The claimant (Sherone) and defendant (Isaac) were brother and sister. Following their mother's death, Isaac succeeded to her secure tenancy of a council house, which he subsequently purchased (under the right to buy provisions in the Housing Act 1985) with the aid of a mortgage and a loan from his sister of about £5,000. The loan was made on the basis that Isaac would pay 5 per cent interest per year and the loan would be repaid from the proceeds of sale of the house when it was eventually sold. In addition, Sherone would be entitled to half the equity in the property after repayment of the loan and mortgage.
A month after the purchase, the parties fell out and Sherone told her brother that she wanted full repayment of her loan immediately, upon which she would relinquish all her interest in the property.
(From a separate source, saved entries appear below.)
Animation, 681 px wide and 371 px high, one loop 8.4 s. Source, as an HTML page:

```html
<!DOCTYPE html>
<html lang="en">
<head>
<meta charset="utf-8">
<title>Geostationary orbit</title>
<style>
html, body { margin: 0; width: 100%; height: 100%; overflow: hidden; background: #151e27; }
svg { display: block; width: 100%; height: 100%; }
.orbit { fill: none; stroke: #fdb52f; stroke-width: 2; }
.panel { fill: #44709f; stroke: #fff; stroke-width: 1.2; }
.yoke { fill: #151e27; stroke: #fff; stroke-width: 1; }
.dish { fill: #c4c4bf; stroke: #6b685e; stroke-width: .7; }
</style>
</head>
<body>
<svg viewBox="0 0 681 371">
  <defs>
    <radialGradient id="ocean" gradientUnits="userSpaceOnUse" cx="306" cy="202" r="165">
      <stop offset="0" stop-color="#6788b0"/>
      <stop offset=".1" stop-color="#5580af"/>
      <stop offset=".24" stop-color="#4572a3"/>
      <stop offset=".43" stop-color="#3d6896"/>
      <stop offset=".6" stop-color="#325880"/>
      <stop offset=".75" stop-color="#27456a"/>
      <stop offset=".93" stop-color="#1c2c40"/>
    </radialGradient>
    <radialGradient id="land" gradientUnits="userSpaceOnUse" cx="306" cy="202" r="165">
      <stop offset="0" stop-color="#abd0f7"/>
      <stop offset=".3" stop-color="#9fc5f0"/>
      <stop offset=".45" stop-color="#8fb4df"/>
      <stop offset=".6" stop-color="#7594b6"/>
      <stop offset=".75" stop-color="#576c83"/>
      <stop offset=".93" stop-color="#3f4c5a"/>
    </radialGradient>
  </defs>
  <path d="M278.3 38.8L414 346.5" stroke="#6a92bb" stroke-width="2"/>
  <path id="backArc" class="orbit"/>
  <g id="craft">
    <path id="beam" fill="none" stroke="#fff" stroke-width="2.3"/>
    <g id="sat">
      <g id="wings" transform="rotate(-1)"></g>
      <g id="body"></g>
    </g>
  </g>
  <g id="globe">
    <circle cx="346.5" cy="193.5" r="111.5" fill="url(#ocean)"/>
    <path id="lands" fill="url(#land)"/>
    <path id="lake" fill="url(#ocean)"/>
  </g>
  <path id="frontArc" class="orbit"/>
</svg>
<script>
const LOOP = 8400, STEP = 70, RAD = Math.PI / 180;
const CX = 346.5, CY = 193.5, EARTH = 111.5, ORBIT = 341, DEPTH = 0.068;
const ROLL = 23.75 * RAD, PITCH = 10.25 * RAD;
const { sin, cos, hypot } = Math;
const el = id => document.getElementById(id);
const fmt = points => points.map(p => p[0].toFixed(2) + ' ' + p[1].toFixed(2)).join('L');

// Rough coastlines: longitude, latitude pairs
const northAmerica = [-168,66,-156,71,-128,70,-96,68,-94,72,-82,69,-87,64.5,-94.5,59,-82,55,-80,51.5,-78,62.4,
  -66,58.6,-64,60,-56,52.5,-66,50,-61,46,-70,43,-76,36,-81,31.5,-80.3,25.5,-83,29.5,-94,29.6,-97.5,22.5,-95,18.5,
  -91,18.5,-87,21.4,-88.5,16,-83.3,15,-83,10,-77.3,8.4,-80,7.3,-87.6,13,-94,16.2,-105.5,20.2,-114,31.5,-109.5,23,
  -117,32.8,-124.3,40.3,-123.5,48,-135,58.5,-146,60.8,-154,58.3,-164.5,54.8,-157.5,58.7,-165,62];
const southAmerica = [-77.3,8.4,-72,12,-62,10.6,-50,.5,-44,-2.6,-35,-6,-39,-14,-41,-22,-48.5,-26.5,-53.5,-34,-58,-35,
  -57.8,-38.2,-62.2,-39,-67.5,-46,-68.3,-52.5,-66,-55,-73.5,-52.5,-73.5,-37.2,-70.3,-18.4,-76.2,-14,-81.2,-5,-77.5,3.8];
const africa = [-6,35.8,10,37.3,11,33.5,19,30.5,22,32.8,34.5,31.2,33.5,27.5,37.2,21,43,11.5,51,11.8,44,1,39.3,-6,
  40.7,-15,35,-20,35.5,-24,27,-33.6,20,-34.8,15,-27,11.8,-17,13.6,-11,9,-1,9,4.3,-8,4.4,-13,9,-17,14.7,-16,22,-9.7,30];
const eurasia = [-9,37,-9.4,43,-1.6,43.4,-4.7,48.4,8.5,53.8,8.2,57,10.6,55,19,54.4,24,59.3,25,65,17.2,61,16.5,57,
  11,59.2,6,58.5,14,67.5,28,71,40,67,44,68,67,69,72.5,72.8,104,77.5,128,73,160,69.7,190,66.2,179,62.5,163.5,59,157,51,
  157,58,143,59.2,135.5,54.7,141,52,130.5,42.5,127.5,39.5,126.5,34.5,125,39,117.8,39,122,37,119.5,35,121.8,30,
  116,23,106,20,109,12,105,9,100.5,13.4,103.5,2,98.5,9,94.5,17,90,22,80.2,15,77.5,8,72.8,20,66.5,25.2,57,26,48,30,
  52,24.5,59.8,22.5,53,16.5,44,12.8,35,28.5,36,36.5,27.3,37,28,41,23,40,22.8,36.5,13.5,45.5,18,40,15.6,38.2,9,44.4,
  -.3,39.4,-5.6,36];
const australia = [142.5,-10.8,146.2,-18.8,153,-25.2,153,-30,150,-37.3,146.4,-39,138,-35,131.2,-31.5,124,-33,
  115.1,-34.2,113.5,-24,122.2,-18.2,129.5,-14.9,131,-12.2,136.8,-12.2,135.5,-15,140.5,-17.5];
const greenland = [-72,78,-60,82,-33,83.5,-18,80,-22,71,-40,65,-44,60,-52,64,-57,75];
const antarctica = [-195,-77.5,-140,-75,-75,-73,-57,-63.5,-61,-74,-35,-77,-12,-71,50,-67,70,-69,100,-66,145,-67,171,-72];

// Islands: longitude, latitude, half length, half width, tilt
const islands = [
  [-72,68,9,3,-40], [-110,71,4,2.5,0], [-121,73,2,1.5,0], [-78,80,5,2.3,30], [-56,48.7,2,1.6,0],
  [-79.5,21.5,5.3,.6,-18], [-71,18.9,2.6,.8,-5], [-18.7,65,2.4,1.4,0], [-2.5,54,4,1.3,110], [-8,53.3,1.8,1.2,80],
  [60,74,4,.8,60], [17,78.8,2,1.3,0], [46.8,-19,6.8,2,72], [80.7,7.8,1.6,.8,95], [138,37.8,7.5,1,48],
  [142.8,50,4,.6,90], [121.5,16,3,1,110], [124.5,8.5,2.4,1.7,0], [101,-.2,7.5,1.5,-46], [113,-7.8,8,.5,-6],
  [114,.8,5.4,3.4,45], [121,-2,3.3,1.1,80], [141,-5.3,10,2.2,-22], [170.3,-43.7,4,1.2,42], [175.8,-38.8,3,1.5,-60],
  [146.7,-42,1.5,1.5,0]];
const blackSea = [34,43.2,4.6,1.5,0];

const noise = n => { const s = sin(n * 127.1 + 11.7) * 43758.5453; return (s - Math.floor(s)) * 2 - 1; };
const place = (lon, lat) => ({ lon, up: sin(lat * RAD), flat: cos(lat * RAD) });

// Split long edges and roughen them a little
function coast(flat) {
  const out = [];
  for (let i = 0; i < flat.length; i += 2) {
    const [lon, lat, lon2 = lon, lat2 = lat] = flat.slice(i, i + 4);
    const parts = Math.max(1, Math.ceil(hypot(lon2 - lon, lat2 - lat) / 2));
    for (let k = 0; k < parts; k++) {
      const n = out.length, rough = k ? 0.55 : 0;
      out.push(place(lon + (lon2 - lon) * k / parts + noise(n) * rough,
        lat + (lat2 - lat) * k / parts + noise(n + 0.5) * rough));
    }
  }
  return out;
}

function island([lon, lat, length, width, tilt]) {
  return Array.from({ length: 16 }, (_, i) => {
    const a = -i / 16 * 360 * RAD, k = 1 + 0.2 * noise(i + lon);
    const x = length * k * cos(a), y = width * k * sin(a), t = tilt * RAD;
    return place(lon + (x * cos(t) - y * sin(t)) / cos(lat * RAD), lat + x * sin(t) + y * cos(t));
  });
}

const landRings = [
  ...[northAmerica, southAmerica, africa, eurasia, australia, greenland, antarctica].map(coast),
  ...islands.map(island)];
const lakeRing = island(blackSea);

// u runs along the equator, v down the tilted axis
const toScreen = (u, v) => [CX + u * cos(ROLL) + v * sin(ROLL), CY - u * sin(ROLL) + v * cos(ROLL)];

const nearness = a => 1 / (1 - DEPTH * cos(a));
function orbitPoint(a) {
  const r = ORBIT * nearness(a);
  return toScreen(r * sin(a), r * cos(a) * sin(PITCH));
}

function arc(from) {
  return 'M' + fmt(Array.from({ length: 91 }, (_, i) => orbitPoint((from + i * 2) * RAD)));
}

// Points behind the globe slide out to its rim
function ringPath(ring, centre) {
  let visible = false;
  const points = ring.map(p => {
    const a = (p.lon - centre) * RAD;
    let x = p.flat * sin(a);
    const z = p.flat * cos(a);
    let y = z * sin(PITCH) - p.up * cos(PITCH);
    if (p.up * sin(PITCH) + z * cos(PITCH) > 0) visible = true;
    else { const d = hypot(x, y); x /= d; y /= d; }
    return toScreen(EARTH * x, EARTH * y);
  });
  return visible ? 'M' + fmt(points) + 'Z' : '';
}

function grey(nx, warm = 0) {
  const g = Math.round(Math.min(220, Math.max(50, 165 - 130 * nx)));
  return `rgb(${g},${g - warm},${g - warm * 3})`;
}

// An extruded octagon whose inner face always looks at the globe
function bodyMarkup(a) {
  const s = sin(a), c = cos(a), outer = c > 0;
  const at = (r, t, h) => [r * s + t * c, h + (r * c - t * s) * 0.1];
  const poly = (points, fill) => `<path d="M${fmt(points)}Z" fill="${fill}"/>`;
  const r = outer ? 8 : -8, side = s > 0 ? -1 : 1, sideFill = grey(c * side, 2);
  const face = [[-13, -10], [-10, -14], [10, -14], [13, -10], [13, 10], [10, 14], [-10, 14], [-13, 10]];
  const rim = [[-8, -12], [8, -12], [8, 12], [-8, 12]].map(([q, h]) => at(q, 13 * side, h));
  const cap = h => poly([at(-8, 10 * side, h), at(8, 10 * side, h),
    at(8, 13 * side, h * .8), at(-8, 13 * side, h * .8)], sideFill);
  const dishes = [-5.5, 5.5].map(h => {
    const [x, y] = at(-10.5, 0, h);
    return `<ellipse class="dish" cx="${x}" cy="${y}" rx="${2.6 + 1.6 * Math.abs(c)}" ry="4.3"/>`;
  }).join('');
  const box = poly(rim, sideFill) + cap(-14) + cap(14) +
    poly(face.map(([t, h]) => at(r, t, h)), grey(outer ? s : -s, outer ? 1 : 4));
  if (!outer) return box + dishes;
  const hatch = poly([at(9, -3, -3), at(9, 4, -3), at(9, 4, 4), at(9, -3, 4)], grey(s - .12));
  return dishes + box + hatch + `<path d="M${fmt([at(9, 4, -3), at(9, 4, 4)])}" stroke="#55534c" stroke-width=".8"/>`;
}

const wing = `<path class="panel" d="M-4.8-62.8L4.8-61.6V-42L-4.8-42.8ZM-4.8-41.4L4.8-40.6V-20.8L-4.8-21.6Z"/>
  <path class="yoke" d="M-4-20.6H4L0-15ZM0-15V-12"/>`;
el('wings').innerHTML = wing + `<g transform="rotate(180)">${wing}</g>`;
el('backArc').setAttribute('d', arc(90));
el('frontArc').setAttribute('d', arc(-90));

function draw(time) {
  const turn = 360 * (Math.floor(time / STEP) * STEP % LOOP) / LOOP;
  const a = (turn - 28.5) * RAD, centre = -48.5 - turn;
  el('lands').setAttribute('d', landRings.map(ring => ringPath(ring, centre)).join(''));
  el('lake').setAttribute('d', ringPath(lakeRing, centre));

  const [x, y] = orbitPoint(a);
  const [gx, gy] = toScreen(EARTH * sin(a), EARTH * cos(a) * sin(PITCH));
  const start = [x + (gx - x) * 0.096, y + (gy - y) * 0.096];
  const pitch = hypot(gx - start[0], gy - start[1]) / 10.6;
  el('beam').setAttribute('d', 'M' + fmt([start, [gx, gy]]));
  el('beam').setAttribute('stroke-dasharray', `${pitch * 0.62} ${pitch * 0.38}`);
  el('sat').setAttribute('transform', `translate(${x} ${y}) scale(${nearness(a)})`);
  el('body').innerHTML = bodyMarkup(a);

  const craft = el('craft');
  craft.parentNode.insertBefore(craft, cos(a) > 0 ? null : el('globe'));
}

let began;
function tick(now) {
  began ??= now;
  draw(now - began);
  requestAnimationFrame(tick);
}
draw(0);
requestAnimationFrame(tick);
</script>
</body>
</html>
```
The loan was duly repaid.
Some years later, Isaac sold the property for £385,000. Sherone then contended that she was entitled to half the net proceeds of sale (about £220,000) on the basis of a constructive trust arising from the parties' original common intention that they should share the beneficial interest equally.
Can a loan constitute detriment?
The deputy judge (Mr Geoffrey Vos QC) had no difficulty in finding that there was an agreement between the parties that Sherone should have a 50 per cent interest in the property in return for the loan. The real issue was whether the loan could, as a matter of law, amount to sufficient detriment to support her claim to a constructive trust.
Two cases were referred to by the deputy judge on this point. In Re Sharpe (a bankrupt)  1 WLR 219, a loan made by an aunt towards the purchase of her nephew's property was held incapable of supporting a claim to a beneficial interest under a resulting trust. To hold otherwise, according to Browne Wilkinson J, would be to permit the lender to 'get [her] money twice: once on repayment of the loan and once again on taking [her] share of the proceeds of sale of the property': ibid, 223. This case, however, was held to be distinguishable by the deputy judge on the simple ground that no agreement had been reached between the parties as to what interest (if any) the aunt should acquire in the property as a result of her loan. In Risch v McFee  1 FLR 105, the claimant lent £1,700 to the defendant to enable him to buy out his wife's share in the property. The loan was never repaid because of a common intention that that the claimant should acquire a beneficial share to the extent of her financial contribution which included the loan. In this case, the Court of Appeal held that the claimant had suffered a detriment because, after she had contributed other money, she had never sought to recover the £1,700 or claim any interest on it. Although, therefore, this sum started as a loan, it later fell to be taken into account as part of her contribution to the cost of acquiring the property.
According to the deputy judge, neither of these cases precluded the possibility of a loan forming adequate detriment capable of supporting an express common intention constructive trust.
In the judge's view, a loan made at an uncommercially low level of interest could clearly support such a trust. In the instant case, the making of the loan at an agreed rate of 5 per cent could also be treated as sufficient detriment. The terms of the loan were open ended in so far as Sherone would only be repaid when (and if) the property was sold. Significantly, she had no control over when that would take place.
In the result, however, despite having initially acquired a beneficial half share in the property under a constructive trust, that entitlement was effectively extinguished when Sherone expressly agreed to relinquish her share if she was repaid the loan immediately.